    20. 20. DOMESTIC SERVICE Class, race, ethnicity, nationality and gender create a division among domestic workers, between domestic workers and the women’s movement and domestic workers and the labor movement. racial/ethnic minority women often get the work because of disadvantages in finding work and their low- status.

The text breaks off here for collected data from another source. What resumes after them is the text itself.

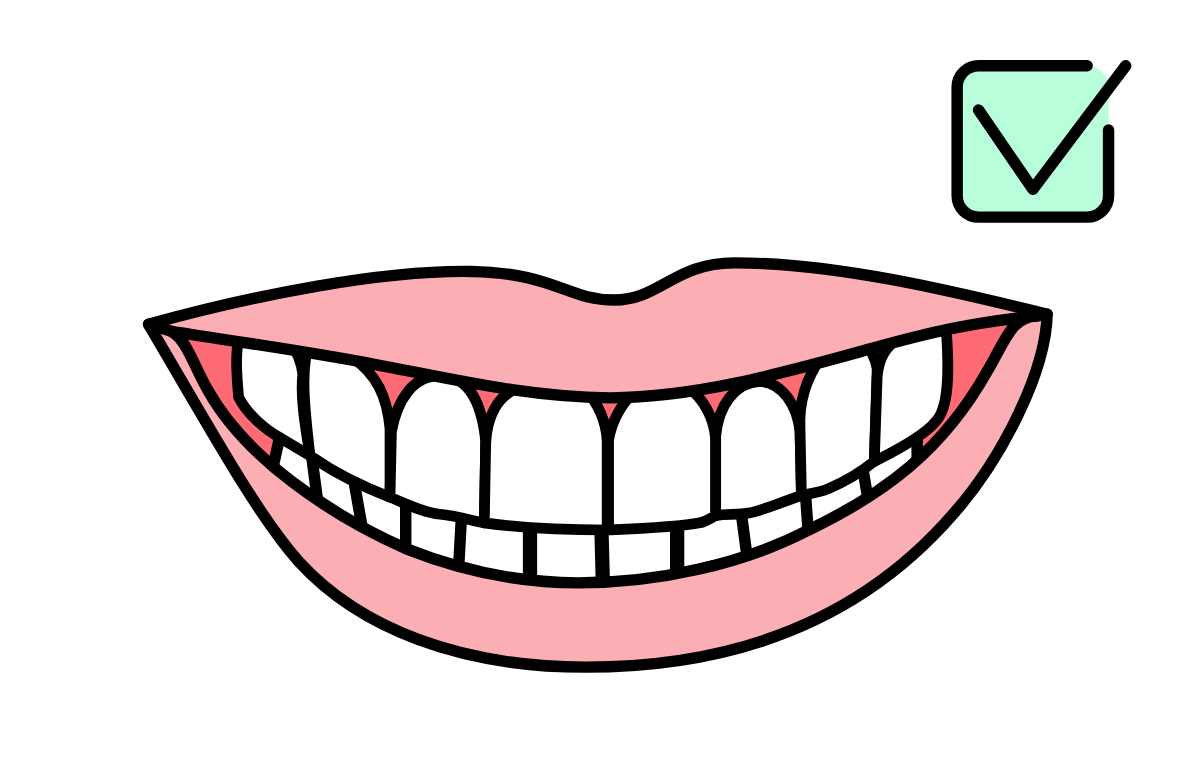
<!DOCTYPE html>
<html lang="en">
<head>
<meta charset="utf-8">
<title>Healthy smile</title>
<style>
:root {
  --paper: #ffffff;
  --ink: #000000;
  --lip: #fbafb5;
  --gum: #ff6b74;
  --enamel: #ffffff;
  --mint: #b9fedb;
}
html, body { margin: 0; overflow: hidden; background: var(--paper); }
.canvas { display: block; width: 1200px; height: 769px; }
.line { fill: none; stroke: var(--ink); stroke-width: 8; stroke-linecap: round; stroke-linejoin: round; }
.lips { fill: var(--lip); }
.gums { fill: var(--gum); }
.tooth { fill: var(--enamel); stroke: var(--ink); stroke-width: 7.5; stroke-linejoin: round; }
.lower-row { fill: var(--enamel); }
.gap { fill: none; stroke: var(--ink); stroke-width: 8; }
.gap-wide { stroke-width: 10; }
.check-fill { fill: var(--mint); }
</style>
</head>
<body>
<svg class="canvas" viewBox="0 0 840 538.3" role="img" aria-label="Smiling mouth with healthy teeth and a ticked checkbox">
  <defs>
    <path id="lip-shape" d="M104 227C180 206 268 189 330 190C388 191 397 210 430 210C462 210 472 184 514 184C584 184 664 203 733 220C732 260 702 320 668 359C606 431 520 467 410 467C322 467 252 440 209 393C180 360 150 305 104 227Z"/>
    <path id="mouth-shape" d="M120 232C165 239 215 246 262 255C320 266 370 278 427 278.500C490 278 552 260 610 244C650 233 678 226 727 221C708 221 704 238 691 260C660 315 620 345 566 371C520 395 460 408 405 408C365 408 327 401 284 384C230 360 172 320 146 274C135 255 131 238 120 232Z"/>
    <clipPath id="mouth-clip"><use href="#mouth-shape"/></clipPath>
  </defs>

  <g id="smile">
    <use class="lips" href="#lip-shape"/>
    <g clip-path="url(#mouth-clip)">
      <use class="gums" href="#mouth-shape"/>

      <g id="lower-teeth">
        <path class="lower-row" d="M198 300L190 330L280 410H540L642 335V300L430 360Z"/>
        <path class="gap" d="M196 305L190 332M218 318L223 356M248 338L254 372M284 354V388M323 362L321 398M519 360L523 390M564 348L566 376M604 328L608 352M642 302V328"/>
        <path class="gap gap-wide" d="M371 370V408M421 370L422 408M474 368V404"/>
        <path class="gap" d="M474 402L522 391"/>
      </g>

      <g id="upper-teeth">
        <path class="tooth" d="M168 232C164 248 166 265 167 278C173 290 186 301 197 307L217 319C214 300 210 278 212 262C211 254 208 246 203 240Z"/>
        <path class="tooth" d="M217 240C210 256 213 285 217 319C234 331 252 340 273 348V300C271 278 264 262 246 250Z"/>
        <path class="tooth" d="M273 348C285 353 297 359 308 360C320 361 328 364 339 366L340 309C337 280 327 263 308 263C289 263 278 280 274 302Z"/>
        <path class="tooth" d="M339 366C368 370 396 371 425 371V308C424 294 419 284 410 272H362C348 277 341 292 340 310Z"/>
        <path class="tooth" d="M426 371C450 370 475 369 490 366C495 365 498 362 501 361V308C500 293 493 279 480 270L444 274C434 284 428 296 426 308Z"/>
        <path class="tooth" d="M501 361C508 359 515 361 525 359C538 356 548 351 561 347L560 302C558 284 548 268 532 267C514 268 503 284 501 305Z"/>
        <path class="tooth" d="M561 347C568 345 574 345 580 342C592 337 602 331 612 323L614 258C613 252 611 246 604 238L575 250C567 261 559 278 560 300Z"/>
        <path class="tooth" d="M612 323C630 314 648 304 655 295C664 286 665 262 662 226L630 236C619 243 615 252 614 264Z"/>
      </g>
    </g>
    <use class="line" href="#mouth-shape"/>
    <path class="line" d="M104 227L122 232.500M725 221L733 220"/>
    <use class="line" href="#lip-shape"/>
  </g>

  <g id="checkbox">
    <rect class="check-fill" x="670" y="46" width="106" height="106" rx="15"/>
    <path class="line" d="M761 46H685A15 15 0 0 0 670 61V137A15 15 0 0 0 685 152H761A15 15 0 0 0 776 137V91"/>
    <path class="line" d="M685 77L723 132.500L788 46"/>
  </g>
</svg>
</body>
</html>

    21. 21. DOMESTIC SERVICE In Lebanon sources of domestic labor became globalized after the Lebanese civil war Not because of the increasing education and workforce participation of women. “An increasing reluctance of Lebanese women to undertake such menial work in households other than their own, as well as a greater ideological (or perhaps emotional) comfort for employers to draw on non-Arab foreigners who were unrelated to the tense and complex sectarian enmities that had developed (see Khalaf 2002; Traboulsi 2007)” (Jureidini, Para 2). “The racialization of domestic work is merely a perpetuation of the ‘sexist division of labor by [women employers] passing on the most devalued work in their lives to another woman -- generally a woman of color’ (Romero 1992, 131)” (Jureidini, Para 2).
    22. 22. DOMESTIC SERVICE The government in Hong Kong regulates wages on domestic workers based on nationality in the 1980’s: Filipinas minimum wage HK$3,860 per month Indonesians minimum wage HK$2,000 per month Thais minimum wage in between the HK$2,000 and HK$3,860 Indian/Sri Lankan minimum wage HK%500 per month (about US$65). (F&T. Swider. 121)
    23. 23. DOMESTIC SERVICE What is being done? The Asian Domestic Workers Union(ADWU) began in 1989. The Filipino Migrant Workers Union in 1996. CDWU formed in 1998. It included Indonesians, Thais, Indians, and Chinese. MDU’s successful in representing women. Maternity benefits and underpayment were the focus of some of these groups. (Swider, 122)
    24. 24. BIBLIOGRAPHY • The Effects of Globalization on Women • “Women’s Rights and Globalization”. Jan. 2008. Women’s Rights World.19 June 2010< globalization.html • Bose, Christine E., and Edna Acosta-Belén. Women in the Latin American Development Process. Philadelphia: Temple UP, 1995. Print.
    25. 25. BIBLIOGRAPHY Domestic Services: Jureidini, Ray. "In the Shadows of Family Life: Toward a History of Domestic Service in Lebanon." Journal of Middle East Women's Studies 5.3 (2009): 74-101. Humanities Fu# Text. Web. 19 June 2010. Swider, Sarah. "Working Women of the World Unite?" Global Feminism: Transnational Women's Activism, Organizing, and Human Rights. Ed. Myra Marx. Ferree and Aili Mari. Tripp. New York: New York UP, 2006. 121-28. Print. "domestic service." Encyclopædia Britannica. Encyclopædia Britannica Online. Encyclopædia Britannica, 2010. Web. 19 June 2010  <>.
    26. 26. BIBLIOGRAPHY Mail Order Brides Atty, Fred. "Prohibition against Mail-Order Brides at Philippine E-Legal Forum." Jaromay Laurente Pamaos Law Offices. Nov.-Dec. 207. Web. 21 June 2010. <>. "Top 10 Facts About Mail-Order Brides - Top 10 Lists | Listverse." Top 10 Lists - Listverse. Web. 19 June 2010. <>.
    27. 27. BIBLIOGRAPHY THE GLOBAL ECONOMY AND WOMEN’S MIGRATION Judd, Ellen R. "The Chinese Women’s Movement Between State and Market - Ellen R. Judd." Stanford University Press. Web. 21 June 2010. <> UN Platform for Action Committee Manitoba. "Women & The Economy - Globalization & Migration." Welcome to UNPAC - UN Platform for Action Committee Manitoba (UNPAC). Mar. 2006. Web. 19 June 2010. <>.